For most purposes needles known as long-eyed sharps are used. Tapestry needles, similar to these, but with blunt points, are useful for canvas work and darned netting. For gold work a special needle can be procured with sharp point and long wide eye. A bent needle makes a crooked stitch; but needles if made of good steel should not bend; they break if used unfairly. The eye should be cleanly cut, or it roughens the thread. The needle must be just stout enough to prepare for the thread an easy passage through the material.
The best embroidery needles for ordinary crewel handwork are Nos. 5 and 6. For coarse sailcloth, flax, or oatcake, No. 4. For frame embroidery, or very fine handwork, the higher numbers, from 7 to 10.

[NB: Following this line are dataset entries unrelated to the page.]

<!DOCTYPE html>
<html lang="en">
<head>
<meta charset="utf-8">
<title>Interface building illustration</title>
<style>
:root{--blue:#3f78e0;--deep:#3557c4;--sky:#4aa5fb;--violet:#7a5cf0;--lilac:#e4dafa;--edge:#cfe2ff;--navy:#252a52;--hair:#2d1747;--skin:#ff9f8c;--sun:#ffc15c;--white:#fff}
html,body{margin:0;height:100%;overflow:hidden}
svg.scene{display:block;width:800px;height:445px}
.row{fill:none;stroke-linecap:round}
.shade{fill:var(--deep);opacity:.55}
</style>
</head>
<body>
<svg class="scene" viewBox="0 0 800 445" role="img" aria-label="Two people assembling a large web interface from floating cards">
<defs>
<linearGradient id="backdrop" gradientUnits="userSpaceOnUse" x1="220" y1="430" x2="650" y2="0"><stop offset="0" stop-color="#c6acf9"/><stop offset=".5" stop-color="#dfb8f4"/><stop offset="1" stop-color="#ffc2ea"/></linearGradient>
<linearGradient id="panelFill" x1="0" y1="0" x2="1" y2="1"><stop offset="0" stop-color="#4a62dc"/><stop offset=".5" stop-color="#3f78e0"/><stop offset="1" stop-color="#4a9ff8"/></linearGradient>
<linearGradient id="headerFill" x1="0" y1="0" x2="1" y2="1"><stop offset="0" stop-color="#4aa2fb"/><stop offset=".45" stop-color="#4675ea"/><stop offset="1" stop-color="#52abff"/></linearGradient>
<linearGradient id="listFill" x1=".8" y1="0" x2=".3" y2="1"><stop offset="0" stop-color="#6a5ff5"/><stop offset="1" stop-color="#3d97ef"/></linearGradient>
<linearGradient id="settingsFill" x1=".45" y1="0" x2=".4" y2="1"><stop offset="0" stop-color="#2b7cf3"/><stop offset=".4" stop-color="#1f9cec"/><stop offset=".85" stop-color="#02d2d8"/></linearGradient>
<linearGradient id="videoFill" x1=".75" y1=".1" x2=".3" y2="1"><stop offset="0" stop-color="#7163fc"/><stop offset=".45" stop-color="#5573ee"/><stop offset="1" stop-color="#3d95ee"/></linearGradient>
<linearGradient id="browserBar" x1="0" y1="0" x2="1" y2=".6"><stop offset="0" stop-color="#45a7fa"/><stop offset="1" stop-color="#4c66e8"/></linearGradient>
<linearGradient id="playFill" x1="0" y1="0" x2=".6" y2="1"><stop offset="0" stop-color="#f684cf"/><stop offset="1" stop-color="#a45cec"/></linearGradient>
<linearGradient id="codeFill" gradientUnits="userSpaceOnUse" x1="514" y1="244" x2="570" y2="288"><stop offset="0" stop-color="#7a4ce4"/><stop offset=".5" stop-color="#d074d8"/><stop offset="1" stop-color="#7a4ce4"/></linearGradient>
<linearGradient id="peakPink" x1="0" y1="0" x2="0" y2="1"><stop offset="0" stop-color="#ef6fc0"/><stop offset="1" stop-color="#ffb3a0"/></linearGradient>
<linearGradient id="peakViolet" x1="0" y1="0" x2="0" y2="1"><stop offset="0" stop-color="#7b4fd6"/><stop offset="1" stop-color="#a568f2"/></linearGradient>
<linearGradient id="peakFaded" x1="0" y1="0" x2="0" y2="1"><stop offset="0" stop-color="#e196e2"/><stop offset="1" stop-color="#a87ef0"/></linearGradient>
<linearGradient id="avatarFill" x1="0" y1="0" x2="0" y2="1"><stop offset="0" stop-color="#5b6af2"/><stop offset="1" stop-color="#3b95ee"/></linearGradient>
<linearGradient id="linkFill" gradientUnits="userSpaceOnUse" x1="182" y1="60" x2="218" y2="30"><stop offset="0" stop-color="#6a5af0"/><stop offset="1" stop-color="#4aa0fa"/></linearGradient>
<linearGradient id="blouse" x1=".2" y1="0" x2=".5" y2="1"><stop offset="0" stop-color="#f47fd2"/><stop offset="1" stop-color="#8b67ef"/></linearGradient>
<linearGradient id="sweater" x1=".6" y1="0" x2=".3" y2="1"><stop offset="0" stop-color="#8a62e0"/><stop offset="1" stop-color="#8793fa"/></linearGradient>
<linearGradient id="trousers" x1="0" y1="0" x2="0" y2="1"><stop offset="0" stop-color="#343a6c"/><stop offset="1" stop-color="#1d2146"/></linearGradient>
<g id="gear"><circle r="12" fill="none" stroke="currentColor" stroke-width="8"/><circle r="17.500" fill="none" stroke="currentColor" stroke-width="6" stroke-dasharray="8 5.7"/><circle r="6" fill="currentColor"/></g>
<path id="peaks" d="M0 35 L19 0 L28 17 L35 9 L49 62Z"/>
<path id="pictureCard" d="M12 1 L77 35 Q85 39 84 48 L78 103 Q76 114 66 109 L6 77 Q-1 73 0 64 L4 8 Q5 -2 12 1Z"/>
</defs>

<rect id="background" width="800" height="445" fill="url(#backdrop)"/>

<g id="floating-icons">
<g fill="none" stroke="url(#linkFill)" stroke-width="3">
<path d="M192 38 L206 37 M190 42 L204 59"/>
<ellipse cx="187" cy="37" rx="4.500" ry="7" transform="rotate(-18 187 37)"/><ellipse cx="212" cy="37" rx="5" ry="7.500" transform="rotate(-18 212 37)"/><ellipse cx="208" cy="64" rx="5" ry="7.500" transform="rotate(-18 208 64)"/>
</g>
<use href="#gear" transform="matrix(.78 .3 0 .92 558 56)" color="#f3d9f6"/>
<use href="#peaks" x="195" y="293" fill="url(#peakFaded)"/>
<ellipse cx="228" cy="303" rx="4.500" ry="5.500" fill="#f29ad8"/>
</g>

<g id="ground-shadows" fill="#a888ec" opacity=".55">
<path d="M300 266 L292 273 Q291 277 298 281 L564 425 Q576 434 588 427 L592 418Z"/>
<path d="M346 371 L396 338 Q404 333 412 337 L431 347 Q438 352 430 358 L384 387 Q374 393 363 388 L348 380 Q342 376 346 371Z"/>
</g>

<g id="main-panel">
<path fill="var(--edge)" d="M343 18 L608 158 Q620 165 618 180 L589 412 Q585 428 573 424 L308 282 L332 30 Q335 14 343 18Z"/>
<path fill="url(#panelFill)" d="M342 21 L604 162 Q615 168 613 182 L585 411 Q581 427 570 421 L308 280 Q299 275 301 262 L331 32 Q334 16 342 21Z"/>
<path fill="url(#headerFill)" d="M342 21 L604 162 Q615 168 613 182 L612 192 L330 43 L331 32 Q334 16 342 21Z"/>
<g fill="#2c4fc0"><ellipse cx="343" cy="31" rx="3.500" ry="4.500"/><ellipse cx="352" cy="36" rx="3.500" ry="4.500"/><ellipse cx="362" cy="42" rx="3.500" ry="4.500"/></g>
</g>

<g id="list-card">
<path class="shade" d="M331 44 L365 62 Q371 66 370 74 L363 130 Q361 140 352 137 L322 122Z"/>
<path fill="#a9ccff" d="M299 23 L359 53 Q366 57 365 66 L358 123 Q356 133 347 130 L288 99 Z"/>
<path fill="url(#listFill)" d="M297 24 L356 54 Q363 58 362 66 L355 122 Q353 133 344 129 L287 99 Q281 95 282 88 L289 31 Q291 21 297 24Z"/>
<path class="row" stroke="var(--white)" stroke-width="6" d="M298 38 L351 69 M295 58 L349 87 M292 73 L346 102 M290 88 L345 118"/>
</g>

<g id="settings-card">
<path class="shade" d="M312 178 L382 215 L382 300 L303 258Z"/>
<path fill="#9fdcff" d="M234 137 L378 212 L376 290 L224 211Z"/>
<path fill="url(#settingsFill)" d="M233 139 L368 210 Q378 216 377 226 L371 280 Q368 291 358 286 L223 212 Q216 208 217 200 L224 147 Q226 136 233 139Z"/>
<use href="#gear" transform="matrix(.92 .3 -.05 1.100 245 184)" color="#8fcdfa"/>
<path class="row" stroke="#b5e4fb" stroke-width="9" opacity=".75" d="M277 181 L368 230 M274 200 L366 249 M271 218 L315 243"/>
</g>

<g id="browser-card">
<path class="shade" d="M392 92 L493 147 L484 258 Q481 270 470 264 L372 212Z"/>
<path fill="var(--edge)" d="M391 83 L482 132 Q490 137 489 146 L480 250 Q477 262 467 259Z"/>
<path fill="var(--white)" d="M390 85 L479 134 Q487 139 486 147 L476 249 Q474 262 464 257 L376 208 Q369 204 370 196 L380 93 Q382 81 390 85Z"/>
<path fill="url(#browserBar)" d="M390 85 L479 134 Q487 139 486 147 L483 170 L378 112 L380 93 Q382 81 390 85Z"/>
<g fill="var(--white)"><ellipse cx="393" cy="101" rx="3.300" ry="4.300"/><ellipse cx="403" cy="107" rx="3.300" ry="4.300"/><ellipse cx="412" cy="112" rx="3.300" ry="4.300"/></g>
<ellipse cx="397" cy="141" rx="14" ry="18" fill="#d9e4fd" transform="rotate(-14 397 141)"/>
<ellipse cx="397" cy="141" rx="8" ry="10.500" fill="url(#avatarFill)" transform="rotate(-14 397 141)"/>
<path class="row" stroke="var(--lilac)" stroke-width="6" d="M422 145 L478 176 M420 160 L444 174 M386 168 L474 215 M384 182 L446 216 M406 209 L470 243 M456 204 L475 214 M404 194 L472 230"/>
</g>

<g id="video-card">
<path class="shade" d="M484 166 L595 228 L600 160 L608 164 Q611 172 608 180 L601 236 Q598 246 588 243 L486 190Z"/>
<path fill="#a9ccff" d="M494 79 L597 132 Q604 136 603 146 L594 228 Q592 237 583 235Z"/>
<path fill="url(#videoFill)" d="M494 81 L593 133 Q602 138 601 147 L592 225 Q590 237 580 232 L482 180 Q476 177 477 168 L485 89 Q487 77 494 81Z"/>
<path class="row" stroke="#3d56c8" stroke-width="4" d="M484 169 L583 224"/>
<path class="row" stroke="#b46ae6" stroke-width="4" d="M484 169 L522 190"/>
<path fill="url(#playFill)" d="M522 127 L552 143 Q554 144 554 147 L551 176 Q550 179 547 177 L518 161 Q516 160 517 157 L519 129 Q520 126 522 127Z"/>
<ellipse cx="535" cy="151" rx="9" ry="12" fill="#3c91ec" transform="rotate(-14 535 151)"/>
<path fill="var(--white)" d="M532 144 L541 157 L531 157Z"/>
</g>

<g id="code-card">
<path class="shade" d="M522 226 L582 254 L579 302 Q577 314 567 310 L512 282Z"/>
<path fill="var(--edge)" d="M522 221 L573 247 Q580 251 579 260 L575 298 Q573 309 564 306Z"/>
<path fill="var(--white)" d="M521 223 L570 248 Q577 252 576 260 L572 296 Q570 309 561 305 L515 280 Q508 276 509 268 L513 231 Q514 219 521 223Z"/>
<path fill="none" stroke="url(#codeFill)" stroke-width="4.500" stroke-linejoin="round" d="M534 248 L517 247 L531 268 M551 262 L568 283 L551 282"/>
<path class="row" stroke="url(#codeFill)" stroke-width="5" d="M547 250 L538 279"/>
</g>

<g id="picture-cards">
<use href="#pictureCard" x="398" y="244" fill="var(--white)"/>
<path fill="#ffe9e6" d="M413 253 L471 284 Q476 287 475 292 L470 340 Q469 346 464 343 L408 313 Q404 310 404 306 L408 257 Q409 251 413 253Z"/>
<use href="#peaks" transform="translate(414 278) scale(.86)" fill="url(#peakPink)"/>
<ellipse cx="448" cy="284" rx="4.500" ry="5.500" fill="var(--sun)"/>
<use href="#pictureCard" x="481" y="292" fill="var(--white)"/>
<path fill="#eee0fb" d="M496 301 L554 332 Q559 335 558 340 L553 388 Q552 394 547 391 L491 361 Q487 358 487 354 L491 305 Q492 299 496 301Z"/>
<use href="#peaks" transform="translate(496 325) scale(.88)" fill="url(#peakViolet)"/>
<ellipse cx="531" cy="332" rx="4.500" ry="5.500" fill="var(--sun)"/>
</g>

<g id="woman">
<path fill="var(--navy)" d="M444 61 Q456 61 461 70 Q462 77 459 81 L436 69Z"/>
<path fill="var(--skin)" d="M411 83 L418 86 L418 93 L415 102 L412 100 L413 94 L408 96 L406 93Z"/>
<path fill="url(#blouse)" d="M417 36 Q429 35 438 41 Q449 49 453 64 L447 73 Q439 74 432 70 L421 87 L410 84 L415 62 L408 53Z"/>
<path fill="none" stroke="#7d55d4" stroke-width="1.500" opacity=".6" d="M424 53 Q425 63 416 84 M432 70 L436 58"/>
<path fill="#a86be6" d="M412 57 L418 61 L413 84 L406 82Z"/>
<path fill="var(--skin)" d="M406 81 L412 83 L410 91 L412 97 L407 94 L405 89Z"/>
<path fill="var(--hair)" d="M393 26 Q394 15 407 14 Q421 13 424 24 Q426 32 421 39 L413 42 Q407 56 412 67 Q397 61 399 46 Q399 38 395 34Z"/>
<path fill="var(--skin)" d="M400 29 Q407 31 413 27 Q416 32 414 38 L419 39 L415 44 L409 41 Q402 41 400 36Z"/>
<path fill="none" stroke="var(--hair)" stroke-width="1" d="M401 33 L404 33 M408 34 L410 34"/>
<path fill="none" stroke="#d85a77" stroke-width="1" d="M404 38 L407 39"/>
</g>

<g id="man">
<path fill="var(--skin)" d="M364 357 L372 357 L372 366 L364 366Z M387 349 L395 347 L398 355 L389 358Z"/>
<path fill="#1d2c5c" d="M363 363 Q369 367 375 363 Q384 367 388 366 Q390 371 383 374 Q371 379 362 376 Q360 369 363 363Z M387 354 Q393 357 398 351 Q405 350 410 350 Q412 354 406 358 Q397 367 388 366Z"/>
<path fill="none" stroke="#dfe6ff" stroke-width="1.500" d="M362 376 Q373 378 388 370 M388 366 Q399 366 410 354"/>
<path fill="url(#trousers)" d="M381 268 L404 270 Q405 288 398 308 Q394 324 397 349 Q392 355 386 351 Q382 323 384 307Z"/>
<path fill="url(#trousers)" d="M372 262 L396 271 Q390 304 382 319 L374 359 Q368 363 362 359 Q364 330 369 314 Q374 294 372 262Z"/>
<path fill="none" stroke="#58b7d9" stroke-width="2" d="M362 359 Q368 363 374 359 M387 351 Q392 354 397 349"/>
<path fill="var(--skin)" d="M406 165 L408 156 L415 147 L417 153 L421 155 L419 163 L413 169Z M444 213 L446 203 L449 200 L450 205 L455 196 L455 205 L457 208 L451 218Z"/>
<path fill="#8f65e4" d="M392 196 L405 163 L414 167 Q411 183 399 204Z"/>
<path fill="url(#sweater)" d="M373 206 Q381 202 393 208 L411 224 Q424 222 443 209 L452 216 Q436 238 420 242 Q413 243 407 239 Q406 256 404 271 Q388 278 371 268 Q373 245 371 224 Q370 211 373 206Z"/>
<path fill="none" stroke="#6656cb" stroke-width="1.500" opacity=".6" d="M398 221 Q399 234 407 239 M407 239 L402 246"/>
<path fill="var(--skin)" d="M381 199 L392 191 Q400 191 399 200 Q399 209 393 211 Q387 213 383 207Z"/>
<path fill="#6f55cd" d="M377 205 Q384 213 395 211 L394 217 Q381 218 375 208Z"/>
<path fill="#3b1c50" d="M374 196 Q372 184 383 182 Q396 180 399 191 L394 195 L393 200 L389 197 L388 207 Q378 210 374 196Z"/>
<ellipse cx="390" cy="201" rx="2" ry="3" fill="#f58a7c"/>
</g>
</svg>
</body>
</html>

It is a mistake to use too fine a needle. The thread of crewel or silk should always be able to pass loosely into the eye, so as not to require any pulling to carry it through the material.